Posts Tagged ‘client’
(I’ve also posted this entry as a comment to LCFG bug 146.)
I’ve just tried
[orkney]root: lsof -i | grep 732
and this is what I see:
rpc.statd 3094 rpcuser 7u IPv4 7031 TCP *:732 (LISTEN)
This was after a couple of reboots. Before the reboot nothing was using port
732 (client hadn’t started – because before *that* I’d mREMOVEd lcfg_client
from boot.services and rebooted until I got the machine coming up without
client starting on boot.)
Here’s what ‘man rpc.statd’ has to say about ports:
-o, –outgoing-port port
specify a port for rpc.statd to send outgoing status requests
from. By default, rpc.statd will ask portmap(8) to assign it a
port number. As of this writing, there is not a standard port
number that portmap always or usually assigns. Specifying a
port may be useful when implementing a firewall.
-p, –port port

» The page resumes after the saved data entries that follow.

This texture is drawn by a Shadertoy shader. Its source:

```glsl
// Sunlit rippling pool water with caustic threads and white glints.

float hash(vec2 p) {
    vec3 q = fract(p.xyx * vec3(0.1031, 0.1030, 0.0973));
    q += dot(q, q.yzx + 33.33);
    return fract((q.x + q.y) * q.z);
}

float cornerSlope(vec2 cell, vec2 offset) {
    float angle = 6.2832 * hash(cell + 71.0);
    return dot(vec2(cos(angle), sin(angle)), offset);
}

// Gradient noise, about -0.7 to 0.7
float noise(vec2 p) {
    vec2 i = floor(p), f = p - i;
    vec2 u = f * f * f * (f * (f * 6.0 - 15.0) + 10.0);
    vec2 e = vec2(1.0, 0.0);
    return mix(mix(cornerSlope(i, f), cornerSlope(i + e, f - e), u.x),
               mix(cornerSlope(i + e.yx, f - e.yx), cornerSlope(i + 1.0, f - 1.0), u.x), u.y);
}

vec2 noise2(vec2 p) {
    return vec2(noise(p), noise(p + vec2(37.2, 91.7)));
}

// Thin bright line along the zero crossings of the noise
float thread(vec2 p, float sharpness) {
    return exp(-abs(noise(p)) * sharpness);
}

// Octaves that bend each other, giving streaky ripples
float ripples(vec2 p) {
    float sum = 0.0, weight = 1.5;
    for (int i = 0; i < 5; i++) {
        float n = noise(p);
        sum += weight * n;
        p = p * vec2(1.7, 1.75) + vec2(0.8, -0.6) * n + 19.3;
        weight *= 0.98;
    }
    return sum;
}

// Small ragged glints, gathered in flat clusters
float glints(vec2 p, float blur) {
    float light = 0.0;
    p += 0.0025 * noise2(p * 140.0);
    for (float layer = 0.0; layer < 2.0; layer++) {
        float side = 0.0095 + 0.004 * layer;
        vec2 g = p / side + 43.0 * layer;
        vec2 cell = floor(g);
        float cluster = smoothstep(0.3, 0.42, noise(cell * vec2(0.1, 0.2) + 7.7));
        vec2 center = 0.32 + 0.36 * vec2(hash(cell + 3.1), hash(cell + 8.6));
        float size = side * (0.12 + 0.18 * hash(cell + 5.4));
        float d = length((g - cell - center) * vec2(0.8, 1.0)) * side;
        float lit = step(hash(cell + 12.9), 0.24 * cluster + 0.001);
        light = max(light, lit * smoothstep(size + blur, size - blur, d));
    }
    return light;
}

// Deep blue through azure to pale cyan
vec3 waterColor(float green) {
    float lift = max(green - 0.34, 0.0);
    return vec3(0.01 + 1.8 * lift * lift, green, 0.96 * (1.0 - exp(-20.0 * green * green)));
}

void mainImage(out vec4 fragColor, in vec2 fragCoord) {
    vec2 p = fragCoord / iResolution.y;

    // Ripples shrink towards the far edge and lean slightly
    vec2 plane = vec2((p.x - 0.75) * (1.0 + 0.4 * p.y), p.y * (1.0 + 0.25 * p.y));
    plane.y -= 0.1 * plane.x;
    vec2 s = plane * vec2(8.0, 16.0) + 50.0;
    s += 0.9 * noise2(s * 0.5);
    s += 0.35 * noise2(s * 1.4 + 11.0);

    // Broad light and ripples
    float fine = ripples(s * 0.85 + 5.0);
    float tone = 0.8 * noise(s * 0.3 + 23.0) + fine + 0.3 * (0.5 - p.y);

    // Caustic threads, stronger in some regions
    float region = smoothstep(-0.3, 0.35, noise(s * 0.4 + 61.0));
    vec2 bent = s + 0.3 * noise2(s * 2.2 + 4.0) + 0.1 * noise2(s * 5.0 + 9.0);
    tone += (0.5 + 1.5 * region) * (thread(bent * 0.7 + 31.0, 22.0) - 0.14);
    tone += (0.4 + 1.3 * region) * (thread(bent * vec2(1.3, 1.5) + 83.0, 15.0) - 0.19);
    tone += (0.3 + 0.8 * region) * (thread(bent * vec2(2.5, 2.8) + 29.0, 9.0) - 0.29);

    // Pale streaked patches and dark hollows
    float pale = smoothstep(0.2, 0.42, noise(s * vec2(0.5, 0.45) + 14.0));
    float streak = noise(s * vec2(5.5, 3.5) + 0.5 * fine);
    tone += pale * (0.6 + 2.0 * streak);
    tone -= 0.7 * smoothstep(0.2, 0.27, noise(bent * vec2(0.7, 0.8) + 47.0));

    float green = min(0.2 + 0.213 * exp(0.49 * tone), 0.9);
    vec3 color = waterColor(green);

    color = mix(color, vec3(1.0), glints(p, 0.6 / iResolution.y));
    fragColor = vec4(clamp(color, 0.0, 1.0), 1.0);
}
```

specify a port for rpc.statd to listen on. By default,
rpc.statd will ask portmap(8) to assign it a port number. As of
this writing, there is not a standard port number that portmap
always or usually assigns. Specifying a port may be useful when

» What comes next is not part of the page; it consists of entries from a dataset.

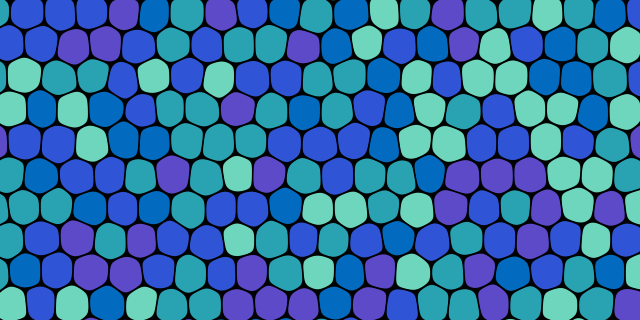
Reproduce this pattern procedurally as a Shadertoy shader.

```glsl
vec2 hash2(vec2 p) {
    vec3 q = fract(p.xyx * vec3(0.1031, 0.1030, 0.0973));
    q += dot(q, q.yzx + 33.33);
    return fract((q.xx + q.yz) * q.zy);
}

// Jittered centre of a cell; odd rows are shifted by half a cell
vec2 cellCentre(vec2 id) {
    vec2 jitter = (hash2(id + 40.0) - 0.5) * vec2(0.25, 0.19);
    return id + 0.5 + vec2(0.5 * mod(id.y, 2.0), 0.0) + jitter;
}

vec3 cellColour(vec2 id) {
    float pick = hash2(id + 171.0).x;
    vec3 purple = vec3(0.36, 0.29, 0.79);
    vec3 blue = vec3(0.19, 0.33, 0.84);
    vec3 teal = vec3(0.16, 0.64, 0.70);
    vec3 mint = vec3(0.43, 0.84, 0.74);
    vec3 deepBlue = vec3(0.01, 0.42, 0.75);
    return pick < 0.17 ? purple
         : pick < 0.40 ? blue
         : pick < 0.67 ? teal
         : pick < 0.84 ? mint : deepBlue;
}

void mainImage(out vec4 fragColor, in vec2 fragCoord) {
    float scale = 9.85 / iResolution.y;
    vec2 p = fragCoord * scale + vec2(0.2, 0.04);
    vec2 base = floor(p);

    // Nearest cell
    vec2 nearestId = base, nearest = vec2(0.0);
    float best = 1e3;
    for (int y = -2; y <= 2; y++)
    for (int x = -2; x <= 2; x++) {
        vec2 id = base + vec2(x, y);
        vec2 c = cellCentre(id);
        float d = dot(p - c, p - c);
        if (d < best) {
            best = d;
            nearest = c;
            nearestId = id;
        }
    }

    // Smooth minimum of the border distances rounds the corners
    const float sharpness = 14.0;
    float sum = 0.0;
    for (int y = -2; y <= 2; y++)
    for (int x = -2; x <= 2; x++) {
        if (x == 0 && y == 0) continue;
        vec2 c = cellCentre(nearestId + vec2(x, y));
        float border = dot(0.5 * (nearest + c) - p, normalize(c - nearest));
        sum += exp(-sharpness * border);
    }
    float inside = -log(sum) / sharpness - 0.025;

    // Fill over black seams
    float fill = smoothstep(-0.6 * scale, 0.6 * scale, inside);
    fragColor = vec4(cellColour(nearestId) * fill, 1.0);
}
```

implementing a firewall.
No LCFG components mention rpcstatd. Two /etc/init.d scripts do, rstatd and
rstatd isn’t in boot.services but nfslock is. nfslock also starts up earlier

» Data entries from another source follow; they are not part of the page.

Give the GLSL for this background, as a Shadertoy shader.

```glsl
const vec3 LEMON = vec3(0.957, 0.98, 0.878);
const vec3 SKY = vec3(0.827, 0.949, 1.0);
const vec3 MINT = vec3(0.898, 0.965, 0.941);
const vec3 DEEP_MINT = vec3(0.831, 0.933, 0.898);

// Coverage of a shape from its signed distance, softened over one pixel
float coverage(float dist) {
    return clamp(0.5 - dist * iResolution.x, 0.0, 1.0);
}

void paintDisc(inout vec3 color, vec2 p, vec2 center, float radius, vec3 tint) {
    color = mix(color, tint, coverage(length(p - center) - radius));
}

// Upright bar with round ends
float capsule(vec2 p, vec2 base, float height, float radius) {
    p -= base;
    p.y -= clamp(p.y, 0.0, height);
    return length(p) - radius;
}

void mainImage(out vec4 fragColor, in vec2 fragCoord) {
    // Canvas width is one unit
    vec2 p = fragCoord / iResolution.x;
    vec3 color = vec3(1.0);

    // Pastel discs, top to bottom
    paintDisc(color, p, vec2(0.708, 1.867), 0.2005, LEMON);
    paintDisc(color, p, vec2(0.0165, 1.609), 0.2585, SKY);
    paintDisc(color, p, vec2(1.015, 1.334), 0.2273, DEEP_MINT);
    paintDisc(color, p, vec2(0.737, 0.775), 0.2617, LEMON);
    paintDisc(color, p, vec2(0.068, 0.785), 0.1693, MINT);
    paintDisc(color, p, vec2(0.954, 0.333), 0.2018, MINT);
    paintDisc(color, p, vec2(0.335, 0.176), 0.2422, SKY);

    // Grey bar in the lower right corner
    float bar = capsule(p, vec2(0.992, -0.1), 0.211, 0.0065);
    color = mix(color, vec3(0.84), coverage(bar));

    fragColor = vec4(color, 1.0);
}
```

than client does/did.
Looking at nfslock, it starts statd and *optionally* specifies ports according
to variables defined in /etc/sysconfig/nfs:
[orkney]root: grep -i stat /etc/sysconfig/nfs # Optional arguments passed to rpc.statd. See rpc.statd(8) #STATDARG="" # Port rpc.statd should listen on. #STATD_PORT=662 # Outgoing port statd should used. The default is port #STATD_OUTGOING_PORT=2020 #STATD_HA_CALLOUT="/usr/local/bin/foo"
Since those are commented out just now it doesn’t ask for particular ports.
Looking at /etc/services, both of those ports suggested in the commented-out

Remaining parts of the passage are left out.